Directions: Go over the data and copy out each line with "grid" in it.

Data listing:
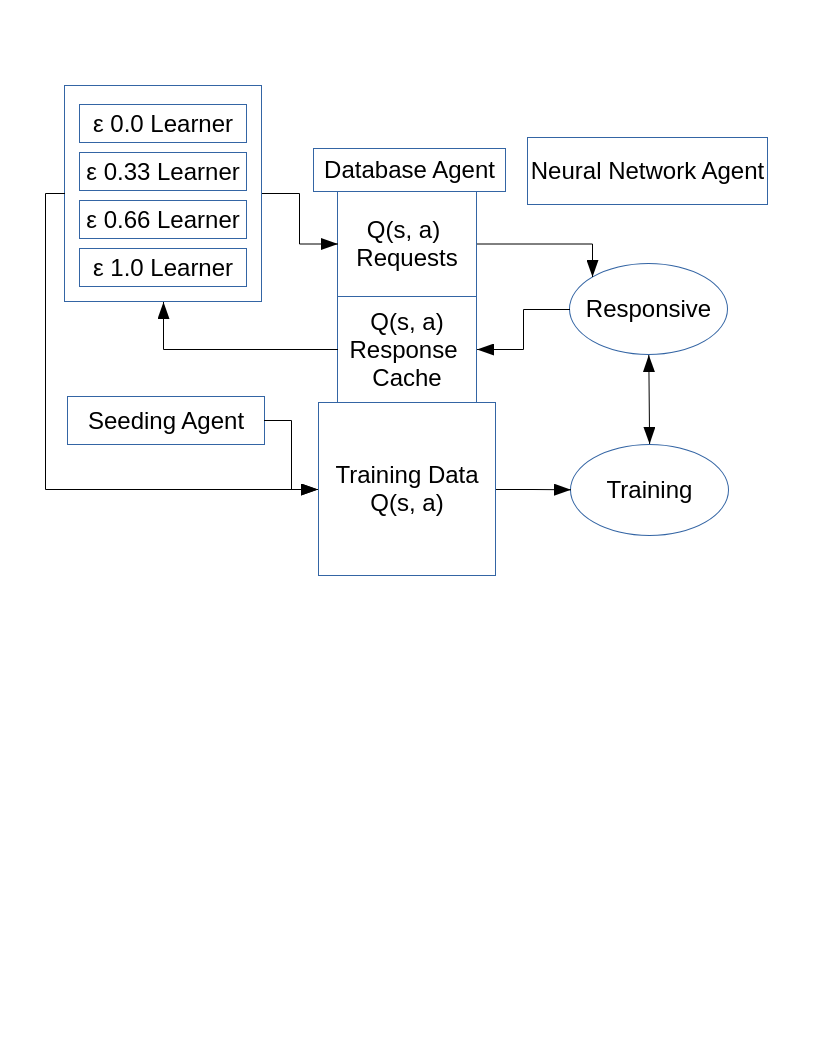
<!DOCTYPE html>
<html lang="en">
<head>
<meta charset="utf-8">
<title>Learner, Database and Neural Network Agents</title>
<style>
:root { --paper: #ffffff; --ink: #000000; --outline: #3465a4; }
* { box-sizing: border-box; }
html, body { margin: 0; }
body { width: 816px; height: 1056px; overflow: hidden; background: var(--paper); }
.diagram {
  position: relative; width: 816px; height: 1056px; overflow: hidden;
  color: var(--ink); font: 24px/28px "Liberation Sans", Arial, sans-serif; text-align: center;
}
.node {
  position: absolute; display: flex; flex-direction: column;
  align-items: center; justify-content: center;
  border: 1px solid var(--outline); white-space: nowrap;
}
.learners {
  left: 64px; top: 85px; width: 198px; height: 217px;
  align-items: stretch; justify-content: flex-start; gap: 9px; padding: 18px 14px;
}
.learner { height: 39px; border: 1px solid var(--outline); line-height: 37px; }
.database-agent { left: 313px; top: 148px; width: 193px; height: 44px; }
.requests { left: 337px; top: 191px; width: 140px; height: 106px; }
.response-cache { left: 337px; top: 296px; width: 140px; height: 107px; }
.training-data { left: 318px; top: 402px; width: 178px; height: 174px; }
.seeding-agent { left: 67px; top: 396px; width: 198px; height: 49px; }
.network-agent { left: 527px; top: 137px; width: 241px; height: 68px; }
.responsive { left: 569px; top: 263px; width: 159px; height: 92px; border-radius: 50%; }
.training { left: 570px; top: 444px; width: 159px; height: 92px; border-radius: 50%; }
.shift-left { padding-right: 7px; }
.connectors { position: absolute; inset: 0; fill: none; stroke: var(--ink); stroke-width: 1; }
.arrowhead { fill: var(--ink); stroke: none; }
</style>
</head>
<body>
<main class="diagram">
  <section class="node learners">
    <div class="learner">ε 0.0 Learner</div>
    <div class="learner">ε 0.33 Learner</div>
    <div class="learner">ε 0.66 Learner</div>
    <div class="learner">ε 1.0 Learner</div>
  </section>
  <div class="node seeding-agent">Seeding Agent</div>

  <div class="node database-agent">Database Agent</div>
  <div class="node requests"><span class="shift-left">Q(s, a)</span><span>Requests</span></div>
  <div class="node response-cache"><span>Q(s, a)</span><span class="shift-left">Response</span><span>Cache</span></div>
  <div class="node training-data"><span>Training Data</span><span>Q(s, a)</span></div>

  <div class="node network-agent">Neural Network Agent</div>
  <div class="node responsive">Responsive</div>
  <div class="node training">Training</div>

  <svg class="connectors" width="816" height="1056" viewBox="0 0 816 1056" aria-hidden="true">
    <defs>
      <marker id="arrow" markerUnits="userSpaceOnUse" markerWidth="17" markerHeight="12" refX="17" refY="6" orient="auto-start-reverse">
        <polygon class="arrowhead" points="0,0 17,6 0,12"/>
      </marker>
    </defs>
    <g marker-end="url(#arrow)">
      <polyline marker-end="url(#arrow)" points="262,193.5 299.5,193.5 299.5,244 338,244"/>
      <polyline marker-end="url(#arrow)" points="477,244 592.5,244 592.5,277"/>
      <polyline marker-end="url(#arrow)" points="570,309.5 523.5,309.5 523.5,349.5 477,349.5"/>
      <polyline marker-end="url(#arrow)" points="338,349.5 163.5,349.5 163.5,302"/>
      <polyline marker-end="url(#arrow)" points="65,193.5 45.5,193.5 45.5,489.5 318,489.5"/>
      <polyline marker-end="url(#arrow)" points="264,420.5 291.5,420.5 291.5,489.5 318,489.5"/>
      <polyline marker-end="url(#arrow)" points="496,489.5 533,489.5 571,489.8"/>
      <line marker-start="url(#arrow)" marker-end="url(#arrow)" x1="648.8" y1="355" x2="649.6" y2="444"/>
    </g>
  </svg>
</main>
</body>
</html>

==

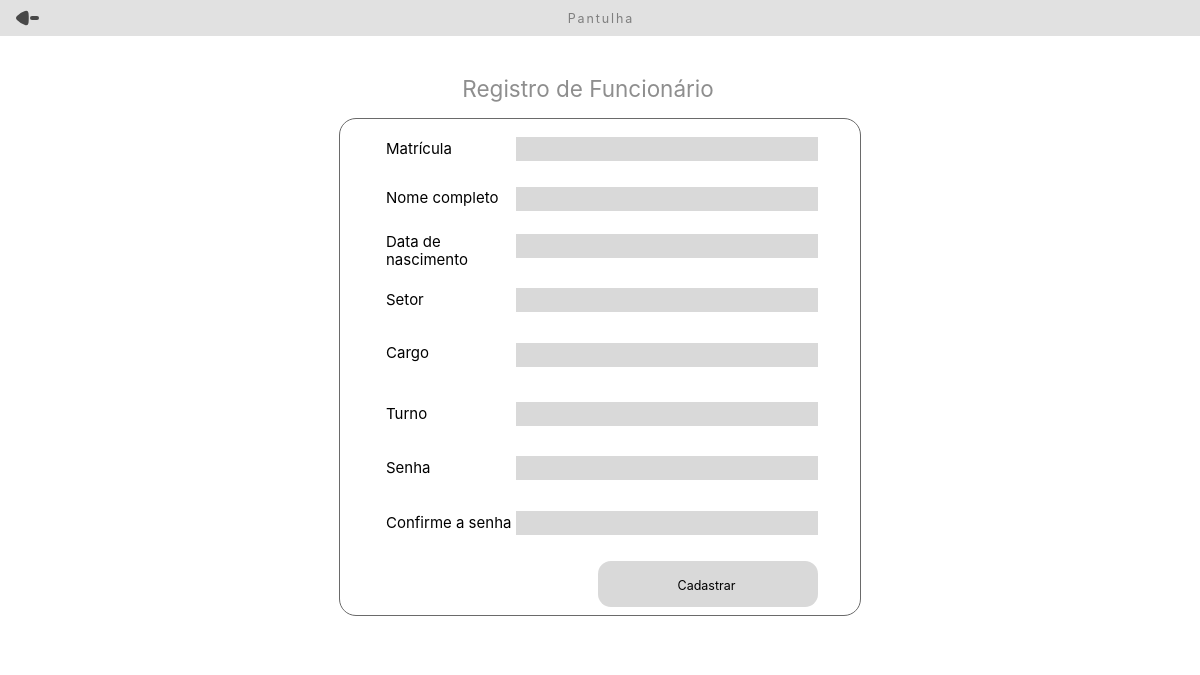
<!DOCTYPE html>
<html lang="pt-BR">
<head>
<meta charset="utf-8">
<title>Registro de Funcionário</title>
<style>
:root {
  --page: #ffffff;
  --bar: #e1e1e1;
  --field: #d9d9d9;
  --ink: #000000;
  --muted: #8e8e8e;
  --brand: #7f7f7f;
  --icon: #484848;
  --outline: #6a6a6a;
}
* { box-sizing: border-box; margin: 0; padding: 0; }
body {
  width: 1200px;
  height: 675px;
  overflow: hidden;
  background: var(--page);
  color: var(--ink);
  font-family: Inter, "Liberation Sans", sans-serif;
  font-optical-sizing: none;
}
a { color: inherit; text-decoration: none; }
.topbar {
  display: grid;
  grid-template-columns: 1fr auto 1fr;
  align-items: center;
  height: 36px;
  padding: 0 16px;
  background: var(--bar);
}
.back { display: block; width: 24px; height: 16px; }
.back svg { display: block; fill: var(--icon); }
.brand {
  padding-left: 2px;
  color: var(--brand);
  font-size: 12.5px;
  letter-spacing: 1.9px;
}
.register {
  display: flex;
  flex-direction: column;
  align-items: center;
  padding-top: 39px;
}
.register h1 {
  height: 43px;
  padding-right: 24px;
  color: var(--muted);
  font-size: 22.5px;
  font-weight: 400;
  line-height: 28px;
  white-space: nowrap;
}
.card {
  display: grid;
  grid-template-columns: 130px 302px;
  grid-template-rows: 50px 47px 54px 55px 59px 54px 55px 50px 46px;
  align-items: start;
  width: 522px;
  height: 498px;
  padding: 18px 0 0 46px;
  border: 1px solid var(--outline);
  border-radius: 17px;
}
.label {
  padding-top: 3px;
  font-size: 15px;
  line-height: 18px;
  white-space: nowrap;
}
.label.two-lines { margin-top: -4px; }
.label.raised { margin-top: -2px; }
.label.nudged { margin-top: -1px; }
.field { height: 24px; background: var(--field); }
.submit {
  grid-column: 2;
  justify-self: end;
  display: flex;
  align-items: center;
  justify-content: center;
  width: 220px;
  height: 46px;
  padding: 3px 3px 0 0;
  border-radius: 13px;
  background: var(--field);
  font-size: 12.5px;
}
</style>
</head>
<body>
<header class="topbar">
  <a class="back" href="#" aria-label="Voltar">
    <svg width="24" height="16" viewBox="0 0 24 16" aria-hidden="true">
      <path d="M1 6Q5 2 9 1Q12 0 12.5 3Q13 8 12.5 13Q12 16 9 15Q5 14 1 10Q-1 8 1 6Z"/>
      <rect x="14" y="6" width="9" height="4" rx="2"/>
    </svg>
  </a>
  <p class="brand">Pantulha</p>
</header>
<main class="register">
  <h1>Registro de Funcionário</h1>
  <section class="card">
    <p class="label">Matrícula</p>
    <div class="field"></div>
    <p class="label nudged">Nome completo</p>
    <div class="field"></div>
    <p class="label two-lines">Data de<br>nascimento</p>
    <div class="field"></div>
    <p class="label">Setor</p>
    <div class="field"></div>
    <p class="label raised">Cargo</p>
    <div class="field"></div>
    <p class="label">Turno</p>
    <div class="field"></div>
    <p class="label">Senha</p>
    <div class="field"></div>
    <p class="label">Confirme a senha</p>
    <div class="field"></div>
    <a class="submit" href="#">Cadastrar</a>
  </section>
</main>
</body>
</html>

Exercise solution:
  display: grid;
  grid-template-columns: 1fr auto 1fr;
  display: grid;
  grid-template-columns: 130px 302px;
  grid-template-rows: 50px 47px 54px 55px 59px 54px 55px 50px 46px;
  grid-column: 2;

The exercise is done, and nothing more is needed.